A new start-up company, EyeVerify, is utilizing UMKC SCE Professor Reza Derakhshani’s eye-vein biometrics research to develop a biometric personal authentication software module able to identify a cell phone device user. According to the Silicon Prairie News article, Kansas City startup EyeVerify sees opportunity in the whites of your eyes, “Derakhshani, in tandem with Arun Ross at West Virginia University, discovered and patented the core concept of eye-vein biometrics” and “EyeVerify has since acquired an exclusive license to the patent and related IP. Derakhshani, Ross and their teams continue to be engaged and are advancing the science behind EyeVerify.”

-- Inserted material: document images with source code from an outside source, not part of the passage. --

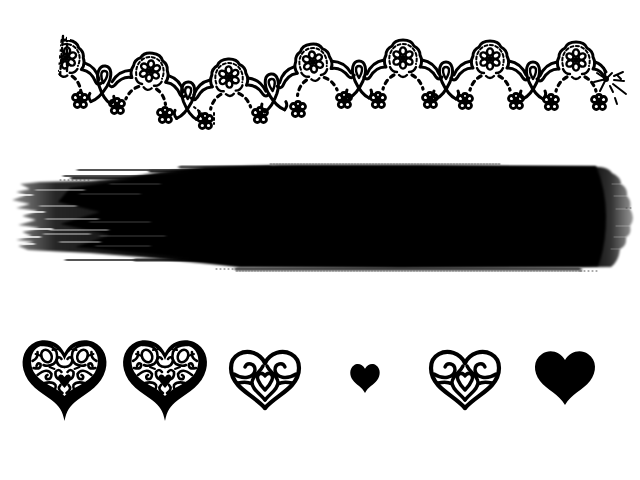
<!DOCTYPE html>
<html lang="en">
<head>
<meta charset="utf-8">
<title>Lace, brush stroke and hearts</title>
<style>
:root { --ink: #000; --paper: #fff; --wash: #555; }
html, body { margin: 0; background: var(--paper); overflow: hidden; }
svg { display: block; width: 640px; height: 480px; }
.line { fill: none; stroke: var(--ink); stroke-linecap: round; stroke-linejoin: round; }
.lace { stroke-width: 3; }
.fine { stroke-width: 2.4; }
.bead { stroke-width: 3.2; stroke-dasharray: 4 4.5; }
.ink { fill: var(--ink); }
.paper { fill: var(--paper); }
.gap { fill: none; stroke: var(--paper); stroke-linecap: round; }
.dry { fill: none; stroke: var(--wash); stroke-linecap: round; }
</style>
</head>
<body>
<svg viewBox="0 0 640 480" role="img" aria-label="A lace border, a black brush stroke and a row of six hearts">
<defs>
  <g id="petal"><ellipse cy="-7" rx="3" ry="3.6" class="line fine"/></g>
  <g id="rosette">
    <path class="line lace" d="M-17 9C-20 4 -18 -1 -17 -3C-17 -8 -13 -11 -11 -12C-9 -17 -4 -18 0 -18C4 -18 9 -17 11 -12C13 -11 17 -8 17 -3C18 -1 20 4 17 9"/>
    <path class="line" stroke-width="2" stroke-dasharray="3 2.5" d="M-13 6C-16 -5 -9 -14 0 -14C9 -14 16 -5 13 6"/>
    <use href="#petal"/>
    <use href="#petal" transform="rotate(60)"/>
    <use href="#petal" transform="rotate(120)"/>
    <use href="#petal" transform="rotate(180)"/>
    <use href="#petal" transform="rotate(240)"/>
    <use href="#petal" transform="rotate(300)"/>
    <circle r="3" class="ink"/>
    <path class="line fine" d="M-13 9Q-11 14 -6 14M13 9Q11 14 6 14M-4 17Q0 21 4 17"/>
  </g>
  <g id="swags">
    <path class="line lace" d="M-19 2Q-31 4 -36 16M-18 9Q-27 9 -33 19Q-36 23 -39 19M19 2Q31 4 36 16M18 9Q27 9 33 19Q36 23 39 19"/>
  </g>
  <g id="strands">
    <path class="line bead" d="M-9 17Q-17 21 -20 31M9 17Q17 21 20 31"/>
  </g>
  <g id="motif"><use href="#rosette"/><use href="#swags"/><use href="#strands"/></g>
  <g id="loop">
    <path class="line lace" d="M-10 26Q-2 22 4 9C9 -3 6 -11 0 -11C-6 -11 -9 -3 -4 9Q2 22 10 26"/>
    <path class="line fine" d="M0 6C-4 -1 -4 -6 0 -6C4 -6 4 -1 0 6"/>
    <path class="line lace" d="M-10 26Q-14 22 -12 18M10 26Q14 22 12 18"/>
  </g>
  <g id="blossom" class="line" stroke-width="2.8">
    <circle cx="-4.5" cy="-2.5" r="3"/><circle cx="4.5" cy="-2.5" r="3"/>
    <circle cx="-2.7" cy="4.5" r="3"/><circle cx="3.5" cy="4.5" r="3"/>
    <circle cy="-5" r="2.5"/><circle r="1.5" class="ink"/>
  </g>

  <g id="filigree-half" class="line" stroke-width="2.6">
    <ellipse cx="-18" cy="-24" rx="5" ry="6.5" transform="rotate(-25 -18 -24)"/>
    <path d="M-32 -19Q-26 -22 -27 -28M-31 -12Q-23 -10 -24 -16Q-27 -18 -28 -14M-23 -35Q-12 -36 -8 -28Q-6 -20 -11 -16Q-17 -13 -21 -15"/>
    <path d="M0 -13Q-7 -13 -8 -20Q-6 -25 -3 -21M-1 0Q-10 0 -9 -8Q-6 -12 -3 -8M-27 -5Q-17 -13 -13 -6Q-13 0 -18 -1Q-20 -4 -17 -5M-20 3Q-12 1 -9 5Q-8 10 -12 9M-2 13Q-8 9 -4 5"/>
    <path stroke-width="2" d="M-9 -35L-4 -29M-29 -26L-23 -24M-15 -13L-10 -11M-12 -30L-6 -31"/>
  </g>
  <g id="lace-heart">
    <path class="ink" d="M0 -27C-6 -40 -20 -42 -29 -38C-40 -33 -44 -21 -41 -10C-37 5 -24 12 -13 20C-5 26 -2 31 0 41C2 31 5 26 13 20C24 12 37 5 41 -10C44 -21 40 -33 29 -38C20 -42 6 -40 0 -27Z"/>
    <path class="paper" d="M0 -20C-5 -34 -17 -38 -26 -33C-35 -28 -35 -15 -30 -7C-23 4 -9 6 0 16C9 6 23 4 30 -7C35 -15 35 -28 26 -33C17 -38 5 -34 0 -20Z"/>
    <use href="#filigree-half"/>
    <use href="#filigree-half" transform="scale(-1 1)"/>
    <path class="ink" d="M0 -3C-3 -8 -8 -5 -6 0Q-4 4 0 8Q4 4 6 0C8 -5 3 -8 0 -3Z"/>
  </g>

  <g id="scroll-half" class="line">
    <path stroke-width="4.2" d="M0 -17C-5 -27 -17 -31 -26 -26C-37 -20 -36 -5 -27 5C-20 13 -8 19 0 28"/>
    <path stroke-width="3.4" d="M-31 -6C-22 0 -11 -2 -10 -10C-10 -17 -18 -18 -20 -13M-2 -14C-5 -7 -12 -5 -13 2C-13 10 -5 13 0 20M-27 3Q-18 1 -13 4"/>
  </g>
  <g id="scroll-heart">
    <use href="#scroll-half"/>
    <use href="#scroll-half" transform="scale(-1 1)"/>
    <path class="line" stroke-width="3.4" d="M0 -4C-3 -9 -9 -6 -7 0Q-5 5 0 10Q5 5 7 0C9 -6 3 -9 0 -4Z"/>
  </g>
  <path id="plain-heart" class="ink" d="M0 -18C-5 -27 -16 -29 -23 -24C-32 -18 -32 -6 -25 3C-18 12 -6 16 0 27C6 16 18 12 25 3C32 -6 32 -18 23 -24C16 -29 5 -27 0 -18Z"/>

  <linearGradient id="stroke-ink">
    <stop offset="0" stop-color="#000" stop-opacity=".45"/>
    <stop offset=".07" stop-color="#000" stop-opacity=".85"/>
    <stop offset=".3" stop-color="#000"/>
    <stop offset=".92" stop-color="#000"/>
    <stop offset=".965" stop-color="#000" stop-opacity=".8"/>
    <stop offset="1" stop-color="#000" stop-opacity=".4"/>
  </linearGradient>
  <filter id="soft" x="-5%" y="-10%" width="110%" height="120%"><feGaussianBlur stdDeviation="1"/></filter>
  <filter id="bristle" x="-5%" y="-300%" width="110%" height="700%" filterUnits="userSpaceOnUse"><feGaussianBlur stdDeviation="1.5 .5"/></filter>
  <clipPath id="lace-start"><path d="M61 34H67V40H70V36H150V130H58V70Z"/></clipPath>
</defs>

<rect width="640" height="480" class="paper"/>

<g id="lace-border">
  <g clip-path="url(#lace-start)">
    <use href="#motif" transform="translate(66 58) rotate(9)"/>
    <path class="line fine" stroke-dasharray="3 3" d="M63 36L60 76M67 38V74"/>
  </g>
  <use href="#motif" transform="translate(150 71) rotate(8)"/>
  <use href="#motif" transform="translate(229 77) rotate(-3)"/>
  <use href="#motif" transform="translate(313 62) rotate(-8)"/>
  <use href="#motif" x="403" y="58"/>
  <use href="#motif" x="490" y="59"/>
  <use href="#rosette" x="576" y="60"/>
  <use href="#strands" x="576" y="60"/>
  <path class="line lace" d="M557 62Q545 64 540 76M558 69Q549 69 543 79Q540 83 537 79M595 62Q602 64 606 72M594 69Q601 70 605 78"/>

  <use href="#loop" transform="translate(104 77) rotate(7)"/>
  <use href="#loop" transform="translate(188 93) rotate(3)"/>
  <use href="#loop" transform="translate(272 85) rotate(-6)"/>
  <use href="#loop" x="359" y="72"/>
  <use href="#loop" x="446" y="73"/>
  <use href="#loop" x="533" y="73"/>

  <use href="#blossom" x="80" y="100"/>
  <use href="#blossom" x="117" y="106"/>
  <use href="#blossom" x="165" y="115"/>
  <use href="#blossom" x="205" y="121"/>
  <use href="#blossom" x="260" y="115"/>
  <use href="#blossom" x="298" y="109"/>
  <use href="#blossom" x="344" y="100"/>
  <use href="#blossom" x="378" y="100"/>
  <use href="#blossom" x="430" y="100"/>
  <use href="#blossom" x="465" y="101"/>
  <use href="#blossom" x="516" y="101"/>
  <use href="#blossom" x="551" y="102"/>
  <use href="#blossom" x="599" y="102"/>
  <path class="line" stroke-width="2" stroke-dasharray="2 3" d="M194 107L204 115M214 113V124"/>
  <path id="burst" class="line" stroke-width="2" d="M606 79L597 73M606 79L594 82M606 79L600 91M606 79L604 68M606 79L612 73M614 76L623 72M614 80L624 81M613 84L626 94M610 86L613 92M615 98L617 104M618 76L621 79"/>
  <circle cx="606" cy="79" r="3" class="ink"/>
</g>

<g id="brush-stroke">
  <g class="dry" filter="url(#bristle)">
    <path stroke-width="2" d="M78 170H200M64 176H190M66 260H230"/>
    <path stroke-width="3" stroke="#333" d="M72 178H180M135 260H240M150 171H220"/>
    <path stroke-width="3" d="M236 269H580M180 167H270"/>
  </g>
  <path fill="url(#stroke-ink)" filter="url(#soft)" d="M20 184L40 182L90 181L130 177L160 172L205 167L280 165L420 165L600 167Q609 168 612 173Q621 177 621 184Q628 188 627 196Q632 201 630 209Q636 218 630 226Q632 234 626 237Q627 246 620 249Q619 261 611 267L400 268L240 267L190 262L140 257L90 253L28 250L18 246L34 242L16 240L32 236L22 232L40 228L18 225L36 220L22 216L38 211L16 208L30 204L12 200L26 195L16 192L30 189Z"/>
  <path fill="#000" filter="url(#soft)" d="M70 188L150 176L220 168L300 166H596Q606 190 606 216Q606 246 598 266H240L170 256L75 247L110 235L60 224L100 212L58 202Z"/>
  <g class="gap" filter="url(#bristle)">
    <path stroke-width="2" opacity=".75" d="M16 195H32M20 212H44M18 229H52M14 237H40M22 244H34"/>
    <path stroke-width="1.4" opacity=".5" d="M36 190H84M40 206H76M46 219H98M50 230H108M44 234H90M60 242H100"/>
    <path stroke-width="1" opacity=".25" d="M80 194H140M90 222H150M100 236H165M96 246H150M110 184H160"/>
  </g>
  <g class="gap" stroke-width="1" opacity=".3">
    <path d="M612 184H622M614 196H628M616 209H631M616 226H630M614 237H626M611 249H620"/>
  </g>
  <path class="dry" stroke-width="1" stroke-dasharray="1 3" d="M216 269H240M580 271H600M60 180H90M626 208H634"/>
  <path class="dry" stroke-width="1" stroke-dasharray="2 1" d="M236 271H582M270 164H500"/>
</g>

<g id="heart-row">
  <use href="#lace-heart" x="64.5" y="380"/>
  <use href="#lace-heart" x="165" y="380"/>
  <use href="#scroll-heart" x="265" y="380"/>
  <use href="#plain-heart" transform="translate(365 378.5) scale(.49 .54)"/>
  <use href="#scroll-heart" x="465" y="380"/>
  <use href="#plain-heart" x="565" y="378"/>
</g>
</svg>
</body>
</html>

Two SCE student organizations, the National Society of Black Engineers (NSBE) and the Society of Women Engineers (SWE), recently engaged with area high school students promoting STEM studies and STEM careers. Dr. Ceki Halmen, Assistant Professor of Civil Engineering, and NSBE members demonstrated to students from Bishop Hogan High School the importance of materials and materials testing in civil engineering. SWE members discussed engineering and college preparation with students at William Chrisman High School. Debby Dilks, long-time SCE staff member, and several SCE students served as volunteers and judges at the 2012 FIRST LEGO League Regional Championship. The event featured 35 teams comprised of 350 elementary and middle school students from Kansas and Missouri. SCE is proud of its outreach tradition and each year its students, faculty and staff are involved in a wide variety of community outreach activities.

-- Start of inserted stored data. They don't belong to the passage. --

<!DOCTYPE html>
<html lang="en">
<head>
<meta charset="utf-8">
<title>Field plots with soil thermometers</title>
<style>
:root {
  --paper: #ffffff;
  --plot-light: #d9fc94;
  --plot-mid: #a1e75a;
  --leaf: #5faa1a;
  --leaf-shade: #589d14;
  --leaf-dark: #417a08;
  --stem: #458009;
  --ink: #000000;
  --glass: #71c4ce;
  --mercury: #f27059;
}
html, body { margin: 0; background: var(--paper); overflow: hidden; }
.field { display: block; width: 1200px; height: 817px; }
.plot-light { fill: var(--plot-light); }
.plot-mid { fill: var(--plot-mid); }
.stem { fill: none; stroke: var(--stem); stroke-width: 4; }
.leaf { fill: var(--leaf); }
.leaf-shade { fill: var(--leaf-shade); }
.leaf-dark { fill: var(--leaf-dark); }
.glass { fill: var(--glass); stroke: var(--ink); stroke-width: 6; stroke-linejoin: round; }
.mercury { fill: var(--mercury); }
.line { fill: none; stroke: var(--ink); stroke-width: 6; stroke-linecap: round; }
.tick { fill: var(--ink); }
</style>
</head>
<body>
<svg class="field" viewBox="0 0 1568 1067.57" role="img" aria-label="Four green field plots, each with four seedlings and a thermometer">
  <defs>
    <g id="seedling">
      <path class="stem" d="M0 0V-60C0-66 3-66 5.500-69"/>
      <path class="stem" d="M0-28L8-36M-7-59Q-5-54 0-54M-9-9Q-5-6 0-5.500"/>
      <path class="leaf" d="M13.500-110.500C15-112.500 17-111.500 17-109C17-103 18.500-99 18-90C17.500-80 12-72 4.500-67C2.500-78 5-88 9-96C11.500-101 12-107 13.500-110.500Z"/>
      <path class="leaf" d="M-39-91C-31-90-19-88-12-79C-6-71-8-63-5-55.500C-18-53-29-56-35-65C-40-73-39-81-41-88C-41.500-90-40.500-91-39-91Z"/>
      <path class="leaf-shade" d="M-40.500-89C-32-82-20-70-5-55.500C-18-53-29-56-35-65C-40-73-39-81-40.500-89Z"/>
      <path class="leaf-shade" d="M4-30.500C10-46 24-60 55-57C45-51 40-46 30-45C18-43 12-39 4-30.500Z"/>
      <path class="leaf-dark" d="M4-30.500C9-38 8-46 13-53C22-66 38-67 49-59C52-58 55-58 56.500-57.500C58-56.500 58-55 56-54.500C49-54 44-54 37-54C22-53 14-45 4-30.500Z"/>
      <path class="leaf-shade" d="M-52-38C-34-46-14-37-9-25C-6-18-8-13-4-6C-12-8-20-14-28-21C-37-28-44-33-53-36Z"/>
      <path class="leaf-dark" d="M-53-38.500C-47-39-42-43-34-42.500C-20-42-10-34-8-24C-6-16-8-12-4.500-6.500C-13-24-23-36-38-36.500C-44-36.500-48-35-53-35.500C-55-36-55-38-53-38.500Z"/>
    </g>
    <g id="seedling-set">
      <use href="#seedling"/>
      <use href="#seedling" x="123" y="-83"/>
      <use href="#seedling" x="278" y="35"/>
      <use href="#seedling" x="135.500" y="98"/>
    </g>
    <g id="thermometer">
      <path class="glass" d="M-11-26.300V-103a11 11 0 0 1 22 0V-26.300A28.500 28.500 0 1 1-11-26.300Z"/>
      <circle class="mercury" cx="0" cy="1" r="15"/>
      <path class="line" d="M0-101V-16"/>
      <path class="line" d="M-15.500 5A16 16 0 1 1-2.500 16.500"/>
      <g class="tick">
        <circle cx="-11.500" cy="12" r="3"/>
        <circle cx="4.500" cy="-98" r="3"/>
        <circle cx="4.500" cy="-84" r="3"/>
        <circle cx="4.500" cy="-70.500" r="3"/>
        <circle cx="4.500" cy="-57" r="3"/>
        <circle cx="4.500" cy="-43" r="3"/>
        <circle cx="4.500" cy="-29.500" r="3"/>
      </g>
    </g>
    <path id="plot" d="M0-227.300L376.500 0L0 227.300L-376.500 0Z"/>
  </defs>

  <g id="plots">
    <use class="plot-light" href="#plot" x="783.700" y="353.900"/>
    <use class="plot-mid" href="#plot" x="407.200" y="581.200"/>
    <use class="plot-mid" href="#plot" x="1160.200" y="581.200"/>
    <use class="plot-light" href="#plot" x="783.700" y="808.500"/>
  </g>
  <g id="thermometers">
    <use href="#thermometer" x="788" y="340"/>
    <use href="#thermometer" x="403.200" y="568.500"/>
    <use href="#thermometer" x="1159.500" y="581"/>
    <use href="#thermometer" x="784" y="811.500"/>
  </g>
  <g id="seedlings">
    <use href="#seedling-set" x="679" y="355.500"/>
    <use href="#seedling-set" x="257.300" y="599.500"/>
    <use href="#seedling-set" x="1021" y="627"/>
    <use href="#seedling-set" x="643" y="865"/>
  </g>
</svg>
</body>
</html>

25 local high schools students participated in the 30th annual Bridge Building contest on February 11, 2012. The contest is organized by the Western Chapter of the Missouri Society of Professional Engineers and sponsored by UMKC’s School of Computing and Engineering. Each student designed and built their basswood bridge prior to the contest. On the day of the event they tested their bridge to failure by loading them with sand filled buckets suspended from the bridge. The bridge could weigh no more than 25 grams, and had to span 300 mm. The students’ score was an efficiency ratio determined by the weight of the failure load divided by the weight of the bridge. The maximum load that was held by a bridge this year was 11.7 kilograms or 26 pounds. The top two winners have been selected to represent the Missouri Western Region at the International Bridge Building Competition held in Las Vegas, Nevada this April. We congratulate 1) first place winner Justin Hamilton of Princeton High School whose bridge had an efficiency ratio of 481. Jan Schroder is Justin’s teacher and mentor; 2) second place winner Tyler Rock of Grandview High School whose bridge had an efficiency ratio of 228. Andy Leech is Tyler’s teacher and mentor; and 3) third place winner Devin Purvis whose bridge had an efficiency ratio of 164. Jane Schroder is Devin’s teacher and mentor; The Bridge Building Chairman, John Balling, of Burns & McDonnell, will present this year’s winners and instructors their trophy plaques and prizes.